Among the records below, how many lines contain "true"? State the number and nothing more.

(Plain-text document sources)
★ ★ ★ ★ ★ ★ ★
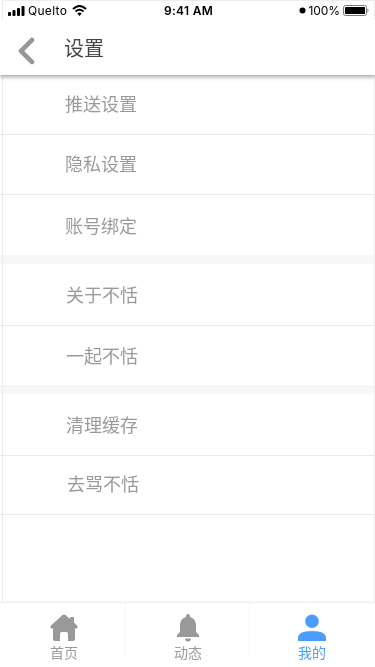
<!DOCTYPE html>
<html lang="zh-CN">
<head>
<meta charset="utf-8">
<title>设置</title>
<style>
:root {
  --paper: #fff;
  --ink: #000;
  --title: #444;
  --muted: #999;
  --line: #e9e9e9;
  --edge: #ededed;
  --band: #f7f7f7;
  --accent: #4a9dfb;
}
* { box-sizing: border-box; margin: 0; padding: 0; }
html, body { width: 375px; height: 667px; overflow: hidden; }
body { background: var(--paper); font-family: "Noto Sans CJK SC", sans-serif; }
a { color: inherit; text-decoration: none; }
svg { display: block; }
ul { list-style: none; }

.screen { position: relative; display: flex; flex-direction: column; width: 375px; height: 667px; overflow: hidden; background: var(--paper); }
.frame { position: absolute; inset: 0 0 65px 2px; border: 1px solid var(--edge); border-bottom: 0; pointer-events: none; }

.status { flex: none; display: grid; grid-template-columns: 1fr auto 1fr; align-items: center; height: 20px; padding: 1px 6px 0 8px; color: var(--ink); font: 12px/16px Inter, sans-serif; }
.status-side { display: flex; align-items: center; }
.carrier { margin: 0 5px 0 3px; letter-spacing: .3px; }
.time { font-weight: 600; letter-spacing: .3px; }
.status-end { justify-content: flex-end; gap: 3px; }
.charge { letter-spacing: -.1px; }

.header { position: relative; z-index: 1; flex: none; display: flex; align-items: center; height: 55px; padding-left: 18px; background: var(--paper); box-shadow: 0 2px 4px rgba(0, 0, 0, .36); clip-path: inset(0 0 -8px 0); }
.back { width: 46px; padding-top: 6px; }
.header h1 { color: var(--title); font-size: 20px; font-weight: 400; line-height: 28px; padding-top: 1px; }

.settings { flex: 1; }
.group + .group { border-top: 9px solid var(--band); }
.row { display: flex; align-items: center; height: 60px; padding: 0 0 3px 65px; border-bottom: 1px solid var(--line); color: var(--muted); font-size: 18px; line-height: 26px; }
.row.last { padding-bottom: 1px; border-bottom: 0; }
.shifted .row { height: 62px; padding: 0 0 2px 66px; }
.shifted .row.last { height: 59px; }
.shifted .row.cache { padding-bottom: 1px; }
.shifted .row.scold { height: 59px; padding: 0 0 4px 67px; }

.tabs { flex: none; display: grid; grid-template-columns: 125px 124px 126px; height: 65px; border-top: 1px solid var(--edge); box-shadow: 0 -1px 2px rgba(0, 0, 0, .03); }
.tab { position: relative; display: flex; flex-direction: column; align-items: center; padding-top: 11px; color: var(--muted); font-size: 14px; line-height: 20px; }
.tab.home { padding-left: 3px; }
.tab.feed { padding-left: 2px; }
.tab + .tab::before { content: ""; position: absolute; left: 0; top: 0; width: 1px; height: 54px; background: #f7f7f7; }
.tab svg { width: 28px; height: 28px; fill: currentColor; }
.tab.active { color: var(--accent); }
</style>
</head>
<body>
<main class="screen">
  <div class="status">
    <div class="status-side">
      <svg width="17" height="10" aria-hidden="true">
        <rect y="6" width="3" height="4" rx="1"/>
        <rect x="4.5" y="4" width="3" height="6" rx="1"/>
        <rect x="9" y="2" width="3" height="8" rx="1"/>
        <rect x="13.5" width="3" height="10" rx="1"/>
      </svg>
      <span class="carrier">Quelto</span>
      <svg width="15" height="11" viewBox="0 0 15 11" fill="none" stroke="#000" stroke-width="2" aria-hidden="true">
        <path d="M1 4Q7.5 -2 14 4M3.5 6.5Q7.5 3 11.5 6.5"/>
        <path d="M5.3 8.5Q7.5 6.6 9.7 8.5L7.5 11z" fill="#000" stroke="none"/>
      </svg>
    </div>
    <span class="time">9:41 AM</span>
    <div class="status-side status-end">
      <svg width="7" height="11" aria-hidden="true"><circle cx="3.5" cy="5.5" r="3"/></svg>
      <span class="charge">100%</span>
      <svg width="26" height="11" aria-hidden="true">
        <rect x=".5" y=".5" width="23" height="10" rx="2" fill="none" stroke="#777"/>
        <rect x="2" y="2" width="20" height="7" rx=".5"/>
        <path d="M24.5 3.5Q26.5 5.5 24.5 7.5z" fill="#777"/>
      </svg>
    </div>
  </div>

  <header class="header">
    <a class="back" href="#" aria-label="返回">
      <svg width="18" height="28" viewBox="0 0 18 28" fill="none" stroke-linecap="round" stroke-linejoin="round">
        <path d="M14 3L3 14L14 25" stroke="#858585" stroke-width="4.5"/>
        <path d="M14 3L3 14L14 25" stroke="#999" stroke-width="3"/>
      </svg>
    </a>
    <h1>设置</h1>
  </header>

  <div class="settings">
    <ul class="group">
      <li><a class="row" href="#">推送设置</a></li>
      <li><a class="row" href="#">隐私设置</a></li>
      <li><a class="row last" href="#">账号绑定</a></li>
    </ul>
    <ul class="group shifted">
      <li><a class="row" href="#">关于不恬</a></li>
      <li><a class="row last" href="#">一起不恬</a></li>
    </ul>
    <ul class="group shifted">
      <li><a class="row cache" href="#">清理缓存</a></li>
      <li><a class="row scold" href="#">去骂不恬</a></li>
    </ul>
  </div>

  <nav class="tabs">
    <a class="tab home" href="#">
      <svg viewBox="0 0 28 28" aria-hidden="true"><path d="M12.5 1Q14 0 15.5 1L20 5V3H24V8.5L27 11.5Q29 14 26 14.5H25V25Q25 27 23 27H18V20Q18 18 16 18H12Q10 18 10 20V27H5Q3 27 3 25V14.5H2Q-1 14 1 11.5z"/></svg>
      首页
    </a>
    <a class="tab feed" href="#">
      <svg viewBox="0 0 28 28" aria-hidden="true"><path d="M14 0Q16 0 16 3Q22 5 22 11V18L25 21V23H3V21L6 18V11Q6 5 12 3Q12 0 14 0zM11 24.5H17Q17 27.5 14 27.5Q11 27.5 11 24.5z"/></svg>
      动态
    </a>
    <a class="tab active" href="#" aria-current="page">
      <svg viewBox="0 0 28 28" aria-hidden="true"><circle cx="14" cy="7.3" r="6.8"/><path d="M0 24Q0 17 14 17Q28 17 28 24V27H0z"/></svg>
      我的
    </a>
  </nav>
  <div class="frame"></div>
</main>
</body>
</html>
★ ★ ★ ★ ★ ★ ★
• RESPONSE FOR THIS EXERCISE:
7